**Exercise goal:** Some lines below hold "seed". Pick them out and copy them.

■ ■ ■

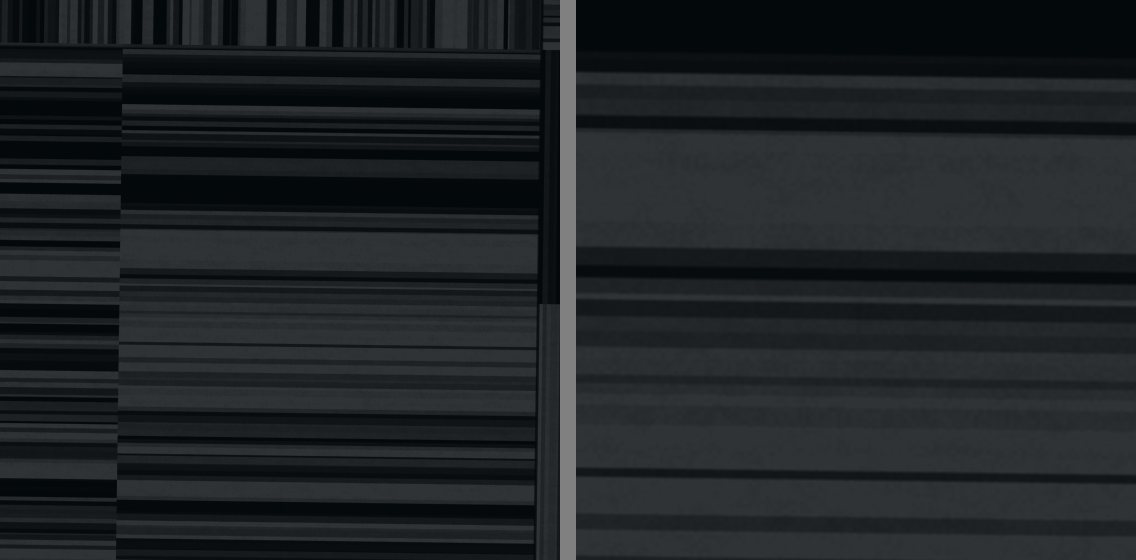
Left: the whole. Right: its middle third, enlarged.
Reproduce this texture procedurally as a Shadertoy shader.

```glsl
#define DARK vec3(0.012, 0.030, 0.040)
#define LIGHT vec3(0.188, 0.200, 0.210)
#define TILT 0.0135
#define BARS_PER_UNIT 125.0
#define BARS_PER_GROUP 3.0
#define BAR_SOFTNESS 0.0014
#define LEFT_SEAM 0.207
#define RIGHT_SEAM 0.955
#define TOP_SEAM 0.924
#define RIGHT_SPLIT 0.470
#define SHADE_CHANGE 0.595
#define GRAIN 0.09

float hash(vec2 p) {
    vec3 q = fract(p.xyx * 0.1031);
    q += dot(q, q.yzx + 33.33);
    return fract((q.x + q.y) * q.z);
}

float valueNoise(vec2 p) {
    vec2 cell = floor(p);
    vec2 f = fract(p);
    f = f * f * (3.0 - 2.0 * f);
    float low = mix(hash(cell), hash(cell + vec2(1, 0)), f.x);
    float high = mix(hash(cell + vec2(0, 1)), hash(cell + vec2(1, 1)), f.x);
    return mix(low, high, f.y);
}

// Tone of one bar: its own value blended with that of its group
float barTone(float index, float seed, float bias) {
    float own = hash(vec2(index, seed));
    float group = hash(vec2(floor(index / BARS_PER_GROUP), seed + 17.0));
    return smoothstep(0.20, 0.78, mix(own, group, 0.5) + bias);
}

// Row of bars with uneven widths, painted in order over each other
float bars(float position, float seed, float bias) {
    float t = position * BARS_PER_UNIT;
    float cell = floor(t);
    float soft = max(BAR_SOFTNESS, 0.7 / iResolution.y) * BARS_PER_UNIT;
    float tone = barTone(cell - 2.0, seed, bias);
    for (float k = -1.0; k <= 1.0; k++) {
        float index = cell + k;
        float edge = index + 0.85 * hash(vec2(index, seed + 41.0));
        tone = mix(tone, barTone(index, seed, bias), smoothstep(edge - soft, edge + soft, t));
    }
    return tone;
}

float stepSoft(float edge, float x) {
    float width = max(0.001, 0.7 / iResolution.y);
    return smoothstep(edge - width, edge + width, x);
}

void mainImage(out vec4 fragColor, in vec2 fragCoord) {
    vec2 uv = fragCoord / iResolution.xy;
    vec2 p = vec2(uv.x - TILT * uv.y, uv.y + TILT * uv.x);

    // Main panel, darker in its upper part
    float mainBias = mix(0.10, -0.12, stepSoft(SHADE_CHANGE, p.y));
    float tone = bars(p.y, 5.0, mainBias);

    // Left panel
    tone = mix(bars(p.y, 23.0, -0.02), tone, stepSoft(LEFT_SEAM, p.x));

    // Right strip, split into a dark and a light length
    float strip = mix(bars(p.x, 61.0, 0.06), bars(p.x, 77.0, -0.18), stepSoft(RIGHT_SPLIT, p.y));
    float rightMask = stepSoft(RIGHT_SEAM, p.x);
    tone = mix(tone, strip, rightMask);

    // Top band of upright bars and its corner block
    float band = mix(bars(p.x, 95.0, 0.0), bars(p.y, 113.0, -0.12), rightMask);
    tone = mix(tone, band, stepSoft(TOP_SEAM, p.y));

    // Pale lip under the top band and dark line along the right seam
    float lip = 1.0 - smoothstep(0.001, 0.005, abs(p.y - TOP_SEAM + 0.003));
    tone = mix(tone, 0.55, 0.75 * lip * (1.0 - rightMask));
    float seam = 1.0 - smoothstep(0.001, 0.004, abs(p.x - RIGHT_SEAM));
    tone *= 1.0 - 0.8 * seam;

    // Wear: mottling, fine grain and a faint central joint
    float mottle = valueNoise(p * vec2(60.0, 110.0)) - 0.5;
    float grain = valueNoise(p * 380.0) - 0.5;
    tone *= 1.0 + GRAIN * (mottle + grain);
    tone += 0.02 * grain;
    float joint = 1.0 - smoothstep(0.0005, 0.002, abs(uv.x - 0.502));
    tone -= 0.03 * joint * valueNoise(vec2(3.0, uv.y * 70.0));

    fragColor = vec4(mix(DARK, LIGHT, clamp(tone, 0.0, 1.0)), 1.0);
}
```
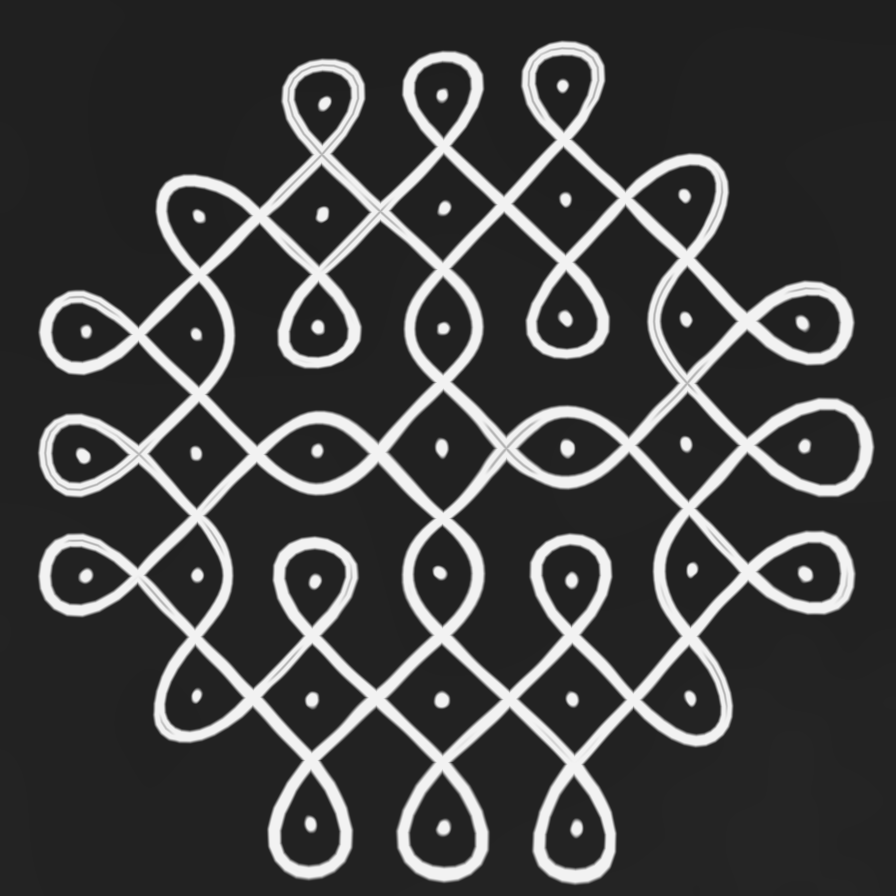
Reproduce this pattern procedurally as a WebGL 2 fragment shader.

```glsl
#version 300 es
precision highp float;
// A chalk kolam: one looping line woven around a lattice of dots on slate.
// Each lattice cell joins its open sides with cubic strands; the closed sides
// turn them into lenses, corners and teardrops. A gentle warp adds the hand.

uniform vec2 u_resolution;
out vec4 fragColor;

float hash(vec2 p) {
    p = fract(p * vec2(0.1731, 0.3197) + 0.37);
    p += dot(p, p.yx + 19.19);
    return fract(p.x * p.y * 7.31);
}

float noise(vec2 p) {
    vec2 i = floor(p), f = fract(p);
    f = f * f * (3.0 - 2.0 * f);
    return mix(mix(hash(i), hash(i + vec2(1, 0)), f.x),
               mix(hash(i + vec2(0, 1)), hash(i + 1.0), f.x), f.y);
}

// Hand-drawn drift of the lattice, in thousandths of a cell
vec2 drift(vec2 g) {
    float dx = sin(1.6 * g.x) * (3.0 + 1.2 * g.y) + g.x * (0.3 + 0.6 * g.y) - 0.5;
    float dy = 0.9 + 0.8 * g.y + 0.6 * g.y * g.y
             + sin(0.8 * g.x) * (2.2 * g.y - 3.8)
             + 8.0 * sin(3.1416 * g.y) * exp(-dot(g, g));
    return 9.5 * vec2(dx, dy);
}

// Does the line cross the side of the cell that faces this normal?
bool sideOpen(vec2 cell, vec2 normal) {
    vec2 m = abs(cell + 0.5 * normal);
    bool horizontal = abs(normal.x) > 0.5;
    float lane = horizontal ? m.y : m.x;
    float along = horizontal ? m.x : m.y;
    if (lane < 0.5) return along < 3.0;
    if (lane < 1.5) return along < 3.0 && along > (horizontal ? 2.0 : 1.0);
    return lane < 2.5 && along < 2.0;
}

float segmentDistance(vec2 p, vec2 a, vec2 b) {
    vec2 ab = b - a;
    float t = clamp(dot(p - a, ab) / max(dot(ab, ab), 1e-6), 0.0, 1.0);
    return length(p - a - ab * t);
}

float strandDistance(vec2 p, vec2 a, vec2 b, vec2 c, vec2 d) {
    float nearest = 1e3;
    vec2 previous = a;
    for (int i = 1; i <= 16; i++) {
        float t = float(i) / 16.0, s = 1.0 - t;
        vec2 point = s * s * s * a + 3.0 * s * t * (s * b + t * c) + t * t * t * d;
        nearest = min(nearest, segmentDistance(p, previous, point));
        previous = point;
    }
    return nearest;
}

vec2 turn(vec2 v) { return vec2(-v.y, v.x); }

void main() {
    float size = min(u_resolution.x, u_resolution.y);
    vec2 uv = (gl_FragCoord.xy - 0.5 * u_resolution) / size + 0.5;
    uv.y = 1.0 - uv.y; // rows count downwards

    // Lattice coordinates, with longer loops below and to the right
    vec2 g = (uv - vec2(0.4948, 0.5013)) / vec2(0.1367, 0.1361);
    g -= 0.001 * drift(clamp(g, -3.0, 3.0));
    g += 0.022 * (vec2(noise(g * 3.0 + 7.0), noise(g * 3.0 + 31.0)) - 0.5);
    g -= vec2(0.07, 0.16) * max(g - 2.5, 0.0);
    vec2 cell = clamp(floor(g + 0.5), -3.0, 3.0);
    vec2 p = g - cell;

    // Strands: from each open side, around closed ones, to the next open side
    float line = 1e3;
    int openCount = 0;
    vec2 openSum = vec2(0.0);
    vec2 n = vec2(1, 0);
    for (int k = 0; k < 4; k++) {
        if (sideOpen(cell, n)) {
            openCount++;
            openSum += n;
            vec2 next = turn(n);
            int closedSides = 0;
            for (int s = 0; s < 3; s++) {
                if (sideOpen(cell, next)) break;
                next = turn(next);
                closedSides++;
            }
            float reach = closedSides == 0 ? 0.25 : closedSides == 1 ? 0.36
                        : closedSides == 2 ? 0.66 : 1.02;
            if (cell.x > 2.5 && abs(cell.y) < 0.5) reach = 1.22; // widest loop
            vec2 a = 0.5 * n, d = 0.5 * next;
            line = min(line, strandDistance(p, a, a + reach * (turn(n) - n),
                                            d - reach * (next + turn(next)), d));
        }
        n = turn(n);
    }

    // Chalk stroke of uneven width, with dry streaks in places
    float soft = max(0.017, 0.8 / (size * 0.1367));
    float dry = smoothstep(0.66, 0.82, noise(g * 1.7 + 12.0));
    float width = 0.041 + 0.012 * noise(g * 4.0 + 3.0) + 0.007 * dry;
    float chalk = 1.0 - smoothstep(width - soft, width + soft, line);
    chalk *= 1.0 - 0.3 * dry * (1.0 - smoothstep(0.0, 0.018, line));

    // One small uneven dot in each cell the line visits
    if (openCount > 0) {
        vec2 jitter = vec2(hash(cell + 11.0), hash(cell + 23.0)) - 0.5;
        vec2 q = p - 0.03 * jitter;
        if (openCount == 1) q -= 0.06 * openSum;
        q.x += 0.4 * jitter.x * q.y;
        float radius = 0.054 + 0.012 * jitter.y + 0.012 * (noise(g * 22.0) - 0.5);
        float dotDistance = length(q * vec2(1.08, 0.92));
        chalk = max(chalk, 1.0 - smoothstep(radius - soft, radius + soft, dotDistance));
    }

    // Slate with a slight gradient and faint smudges
    float slate = 0.122 + 0.014 * uv.y + 0.008 * (noise(uv * 6.0) - 0.5);
    slate += 0.012 * smoothstep(0.35, 0.0, length(uv - vec2(0.95, 0.88))) * noise(uv * 18.0);
    fragColor = vec4(mix(vec3(slate), vec3(0.95), chalk), 1.0);
}
```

■ ■ ■

**Your solution:**
float barTone(float index, float seed, float bias) {
    float own = hash(vec2(index, seed));
    float group = hash(vec2(floor(index / BARS_PER_GROUP), seed + 17.0));
float bars(float position, float seed, float bias) {
    float tone = barTone(cell - 2.0, seed, bias);
        float edge = index + 0.85 * hash(vec2(index, seed + 41.0));
        tone = mix(tone, barTone(index, seed, bias), smoothstep(edge - soft, edge + soft, t));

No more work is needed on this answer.